> _WHAT YOU NEED TO DO_
Pictures excluded, return the lines below from the first through the line holding "hidden; background: var(--paper);".
******
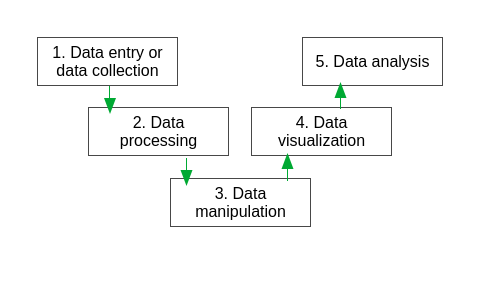
<!DOCTYPE html>
<html lang="en">
<head>
<meta charset="utf-8">
<title>Data workflow in five steps</title>
<style>
  :root {
    --paper: #ffffff;
    --ink: #000000;
    --outline: #484848;
    --arrow: #00a933;
  }
  * { box-sizing: border-box; margin: 0; padding: 0; }
  html, body { width: 480px; height: 288px; overflow: hidden; background: var(--paper); }
  .workflow { position: relative; width: 480px; height: 288px; overflow: hidden; list-style: none; }
  .step {
    position: absolute;
    display: flex;
    align-items: center;
    justify-content: center;
    width: 141px;
    height: 49px;
    border: 1px solid var(--outline);
    background: var(--paper);
    color: var(--ink);
    font: 16px/18px "Liberation Sans", Arial, sans-serif;
    text-align: center;
    white-space: nowrap;
  }
  .entry { left: 37px; top: 37px; }
  .processing { left: 88px; top: 107px; }
  .manipulation { left: 170px; top: 178px; }
  .visualization { left: 251px; top: 107px; }
  .analysis { left: 302px; top: 37px; }
  .arrows { position: absolute; left: 0; top: 0; fill: var(--arrow); stroke: var(--arrow); }
  .arrows polygon { stroke: none; }
</style>
</head>
<body>
<main class="workflow">
  <div class="step entry">1. Data entry or<br>data collection</div>
  <div class="step processing">2. Data<br>processing</div>
  <div class="step manipulation">3. Data<br>manipulation</div>
  <div class="step visualization">4. Data<br>visualization</div>
  <div class="step analysis">5. Data analysis</div>
  <svg class="arrows" width="480" height="288" viewBox="0 0 480 288" aria-hidden="true">
    <defs>
      <polygon id="head-down" points="-6,-16 6,-16 0,0"/>
      <polygon id="head-up" points="-6,16 6,16 0,0"/>
    </defs>
    <line x1="109.5" y1="86" x2="109.5" y2="99"/>
    <use href="#head-down" x="110" y="114"/>
    <line x1="186.5" y1="158" x2="186.5" y2="171"/>
    <use href="#head-down" x="186.5" y="186"/>
    <line x1="287.5" y1="181" x2="287.5" y2="168"/>
    <use href="#head-up" x="287.5" y="153"/>
    <line x1="340.5" y1="109" x2="340.5" y2="97"/>
    <use href="#head-up" x="340.5" y="82"/>
  </svg>
</main>
</body>
</html>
******
> _RESULT FOR THIS TASK_
<!DOCTYPE html>
<html lang="en">
<head>
<meta charset="utf-8">
<title>Data workflow in five steps</title>
<style>
  :root {
    --paper: #ffffff;
    --ink: #000000;
    --outline: #484848;
    --arrow: #00a933;
  }
  * { box-sizing: border-box; margin: 0; padding: 0; }
  html, body { width: 480px; height: 288px; overflow: hidden; background: var(--paper); }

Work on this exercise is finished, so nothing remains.